Work task
The output should be every line below, retyped exactly, with no images.

Records supplied
○ ○ ○ ○ ○ ○ ○
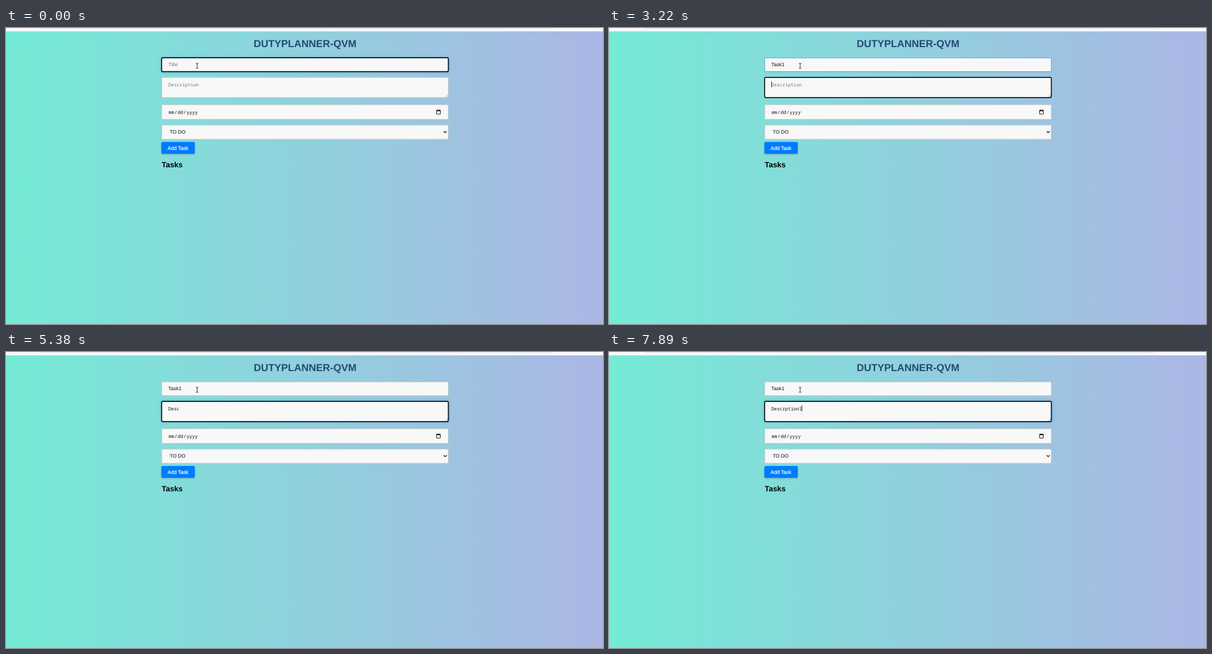
Animation, 1063 px wide and 527 px high, one loop 8 s. Source, as an HTML page:

```html
<!DOCTYPE html>
<html lang="en">
<head>
<meta charset="utf-8">
<title>Task form</title>
<style>
  html, body { margin: 0; width: 100%; height: 100%; overflow: hidden; }
  svg {
    display: block; width: 1063px; height: 527px;
    background: linear-gradient(90deg, #74ebd5, #acb6e5);
    font: 9px "Liberation Sans", Arial, sans-serif;
    text-rendering: geometricPrecision;
  }
  text { fill: #111; white-space: pre; }
  .mono { font: 8.25px "Noto Sans Mono", monospace; }
  .bold { font-weight: 700; }
  .hint { fill: #757575; }
  .box { fill: #f8f8f8; stroke: #c9cbcb; stroke-width: 1.1; }
  .ring { fill: none; stroke: #101010; stroke-width: 1.7; visibility: hidden; }
  .focus .ring { visibility: visible; }
  .focus .box, .fading .box { stroke: #5ba6ec; }
  .glow .box { filter: drop-shadow(0 .8px 2px rgba(0, 90, 190, .55)); }
  .button { fill: #007bff; filter: drop-shadow(0 1.2px 1.6px rgba(0, 40, 90, .3)); }
  .line { fill: none; stroke: #111; }
</style>
</head>
<body>
<svg viewBox="0 0 1063 527">
  <rect width="1063" height="6" fill="#f8f9fa"/>
  <rect x="64" width="907" height="1.4" fill="#e3e6f6"/>

  <text class="bold" x="532.5" y="34.3" font-size="18" text-anchor="middle" style="fill:#264a73">DUTYPLANNER-QVM</text>

  <g id="title">
    <rect class="box" x="277.3" y="53.2" width="510.2" height="24.4" rx="1.8"/>
    <rect class="ring" x="277.2" y="52.9" width="510.4" height="24.8" rx="2"/>
    <text class="hint" x="289" y="68.2">Title</text>
    <text class="value" x="289" y="68.2"></text>
    <rect class="caret" y="61" width="1" height="9.5" fill="#222"/>
  </g>

  <g id="desc">
    <rect class="box" x="277.3" y="88" width="510.2" height="35.8" rx="1.8"/>
    <path class="line" d="M782 123 L787 118 M785 123 L787 121" stroke-width=".6" style="stroke:#777"/>
    <rect class="ring" x="277.2" y="87.8" width="510.4" height="36" rx="2"/>
    <text class="mono hint" x="289" y="103.8">Description</text>
    <text class="mono value" x="289" y="103.8"></text>
    <rect class="caret" y="95" width="1" height="10.5" fill="#222"/>
  </g>

  <rect class="box" x="277.3" y="136.6" width="510.2" height="26" rx="1.8"/>
  <text class="mono" y="152.7"><tspan x="289.5">mm</tspan><tspan dx=".6">/</tspan><tspan dx=".6">dd</tspan><tspan dx=".6">/</tspan><tspan dx=".6">yyyy</tspan></text>
  <path class="line" d="M766.7 146.7 H773.4 V153.2 H766.7 Z M768.3 145 V147 M771.8 145 V147"/>
  <path class="line" d="M766.4 147.3 H773.7" stroke-width="1.6"/>

  <rect class="box" x="277.3" y="172.9" width="510.2" height="25.2" rx="1.8"/>
  <text x="291.4" y="188.2">TO DO</text>
  <path class="line" d="M779.3 183.7 L782 186.4 L784.7 183.7" stroke-width="1.3"/>

  <rect class="button" x="276.7" y="203" width="59.4" height="21" rx="2.3"/>
  <text x="306.3" y="216.6" text-anchor="middle" style="fill:#fff;stroke:#fff;stroke-width:.25px">Add Task</text>

  <text class="bold" x="277.3" y="248.2" font-size="13.5" style="fill:#000">Tasks</text>

  <path class="line" d="M338 62.7 Q340.3 62.7 340.3 64 V70.6 Q340.3 71.9 338 71.9 M342.6 62.7 Q340.3 62.7 340.3 64 M340.3 70.6 Q340.3 71.9 342.6 71.9" stroke-width=".9"/>
</svg>
<script>
  const LOOP = 8000, LEFT = 289, SWITCH = 3220, SETTLED = 3350;

  // [start in ms, typed text, caret visible]
  const titleSteps = [
    [0, "", false], [130, "", true], [570, "", false], [1130, "", true],
    [1550, "T", true], [2090, "Ta", true], [2230, "Tas", true],
    [2360, "Task", true], [2650, "Task1", true], [SWITCH, "Task1", false]
  ];
  const descSteps = [
    [0, "", false], [SWITCH, "", true], [3770, "", false],
    [3910, "D", true], [4200, "De", true], [4350, "Des", true],
    [4730, "Desc", true], [5380, "Desc", false], [5650, "Descr", true],
    [5800, "Descro", true], [6230, "Descr", true], [6370, "Descr", false],
    [6930, "Descrp", true], [7070, "Descrpt", true], [7200, "Descrpti", true],
    [7340, "Descrptio", true], [7500, "Descrption", true], [7890, "Descrption1", true]
  ];

  function makeField(id, steps) {
    const group = document.getElementById(id);
    const [hint, value, caret] = [".hint", ".value", ".caret"].map(s => group.querySelector(s));
    let shown;
    return (time, state) => {
      group.setAttribute("class", state);
      const step = steps.findLast(s => s[0] <= time);
      if (step === shown) return;
      shown = step;
      const [, text, caretOn] = step;
      value.textContent = text;
      hint.style.visibility = text ? "hidden" : "visible";
      const width = text ? value.getComputedTextLength() : 0;
      caret.setAttribute("x", Math.floor(LEFT + width));
      caret.style.visibility = caretOn ? "visible" : "hidden";
    };
  }

  const drawTitle = makeField("title", titleSteps);
  const drawDesc = makeField("desc", descSteps);

  function draw() {
    const time = performance.now() % LOOP;
    drawTitle(time, time < SWITCH ? "focus glow" : time < SETTLED ? "fading" : "");
    drawDesc(time, time < SWITCH ? "" : time < SETTLED ? "focus" : "focus glow");
    requestAnimationFrame(draw);
  }
  draw();
</script>
</body>
</html>
```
○ ○ ○ ○ ○ ○ ○
Solution to this problem
Animation, 1063 px wide and 527 px high, one loop 8 s. Source, as an HTML page:

```html
<!DOCTYPE html>
<html lang="en">
<head>
<meta charset="utf-8">
<title>Task form</title>
<style>
  html, body { margin: 0; width: 100%; height: 100%; overflow: hidden; }
  svg {
    display: block; width: 1063px; height: 527px;
    background: linear-gradient(90deg, #74ebd5, #acb6e5);
    font: 9px "Liberation Sans", Arial, sans-serif;
    text-rendering: geometricPrecision;
  }
  text { fill: #111; white-space: pre; }
  .mono { font: 8.25px "Noto Sans Mono", monospace; }
  .bold { font-weight: 700; }
  .hint { fill: #757575; }
  .box { fill: #f8f8f8; stroke: #c9cbcb; stroke-width: 1.1; }
  .ring { fill: none; stroke: #101010; stroke-width: 1.7; visibility: hidden; }
  .focus .ring { visibility: visible; }
  .focus .box, .fading .box { stroke: #5ba6ec; }
  .glow .box { filter: drop-shadow(0 .8px 2px rgba(0, 90, 190, .55)); }
  .button { fill: #007bff; filter: drop-shadow(0 1.2px 1.6px rgba(0, 40, 90, .3)); }
  .line { fill: none; stroke: #111; }
</style>
</head>
<body>
<svg viewBox="0 0 1063 527">
  <rect width="1063" height="6" fill="#f8f9fa"/>
  <rect x="64" width="907" height="1.4" fill="#e3e6f6"/>

  <text class="bold" x="532.5" y="34.3" font-size="18" text-anchor="middle" style="fill:#264a73">DUTYPLANNER-QVM</text>

  <g id="title">
    <rect class="box" x="277.3" y="53.2" width="510.2" height="24.4" rx="1.8"/>
    <rect class="ring" x="277.2" y="52.9" width="510.4" height="24.8" rx="2"/>
    <text class="hint" x="289" y="68.2">Title</text>
    <text class="value" x="289" y="68.2"></text>
    <rect class="caret" y="61" width="1" height="9.5" fill="#222"/>
  </g>

  <g id="desc">
    <rect class="box" x="277.3" y="88" width="510.2" height="35.8" rx="1.8"/>
    <path class="line" d="M782 123 L787 118 M785 123 L787 121" stroke-width=".6" style="stroke:#777"/>
    <rect class="ring" x="277.2" y="87.8" width="510.4" height="36" rx="2"/>
    <text class="mono hint" x="289" y="103.8">Description</text>
    <text class="mono value" x="289" y="103.8"></text>
    <rect class="caret" y="95" width="1" height="10.5" fill="#222"/>
  </g>

  <rect class="box" x="277.3" y="136.6" width="510.2" height="26" rx="1.8"/>
  <text class="mono" y="152.7"><tspan x="289.5">mm</tspan><tspan dx=".6">/</tspan><tspan dx=".6">dd</tspan><tspan dx=".6">/</tspan><tspan dx=".6">yyyy</tspan></text>
  <path class="line" d="M766.7 146.7 H773.4 V153.2 H766.7 Z M768.3 145 V147 M771.8 145 V147"/>
  <path class="line" d="M766.4 147.3 H773.7" stroke-width="1.6"/>

  <rect class="box" x="277.3" y="172.9" width="510.2" height="25.2" rx="1.8"/>
  <text x="291.4" y="188.2">TO DO</text>
  <path class="line" d="M779.3 183.7 L782 186.4 L784.7 183.7" stroke-width="1.3"/>

  <rect class="button" x="276.7" y="203" width="59.4" height="21" rx="2.3"/>
  <text x="306.3" y="216.6" text-anchor="middle" style="fill:#fff;stroke:#fff;stroke-width:.25px">Add Task</text>

  <text class="bold" x="277.3" y="248.2" font-size="13.5" style="fill:#000">Tasks</text>

  <path class="line" d="M338 62.7 Q340.3 62.7 340.3 64 V70.6 Q340.3 71.9 338 71.9 M342.6 62.7 Q340.3 62.7 340.3 64 M340.3 70.6 Q340.3 71.9 342.6 71.9" stroke-width=".9"/>
</svg>
<script>
  const LOOP = 8000, LEFT = 289, SWITCH = 3220, SETTLED = 3350;

  // [start in ms, typed text, caret visible]
  const titleSteps = [
    [0, "", false], [130, "", true], [570, "", false], [1130, "", true],
    [1550, "T", true], [2090, "Ta", true], [2230, "Tas", true],
    [2360, "Task", true], [2650, "Task1", true], [SWITCH, "Task1", false]
  ];
  const descSteps = [
    [0, "", false], [SWITCH, "", true], [3770, "", false],
    [3910, "D", true], [4200, "De", true], [4350, "Des", true],
    [4730, "Desc", true], [5380, "Desc", false], [5650, "Descr", true],
    [5800, "Descro", true], [6230, "Descr", true], [6370, "Descr", false],
    [6930, "Descrp", true], [7070, "Descrpt", true], [7200, "Descrpti", true],
    [7340, "Descrptio", true], [7500, "Descrption", true], [7890, "Descrption1", true]
  ];

  function makeField(id, steps) {
    const group = document.getElementById(id);
    const [hint, value, caret] = [".hint", ".value", ".caret"].map(s => group.querySelector(s));
    let shown;
    return (time, state) => {
      group.setAttribute("class", state);
      const step = steps.findLast(s => s[0] <= time);
      if (step === shown) return;
      shown = step;
      const [, text, caretOn] = step;
      value.textContent = text;
      hint.style.visibility = text ? "hidden" : "visible";
      const width = text ? value.getComputedTextLength() : 0;
      caret.setAttribute("x", Math.floor(LEFT + width));
      caret.style.visibility = caretOn ? "visible" : "hidden";
    };
  }

  const drawTitle = makeField("title", titleSteps);
  const drawDesc = makeField("desc", descSteps);

  function draw() {
    const time = performance.now() % LOOP;
    drawTitle(time, time < SWITCH ? "focus glow" : time < SETTLED ? "fading" : "");
    drawDesc(time, time < SWITCH ? "" : time < SETTLED ? "focus" : "focus glow");
    requestAnimationFrame(draw);
  }
  draw();
</script>
</body>
</html>
```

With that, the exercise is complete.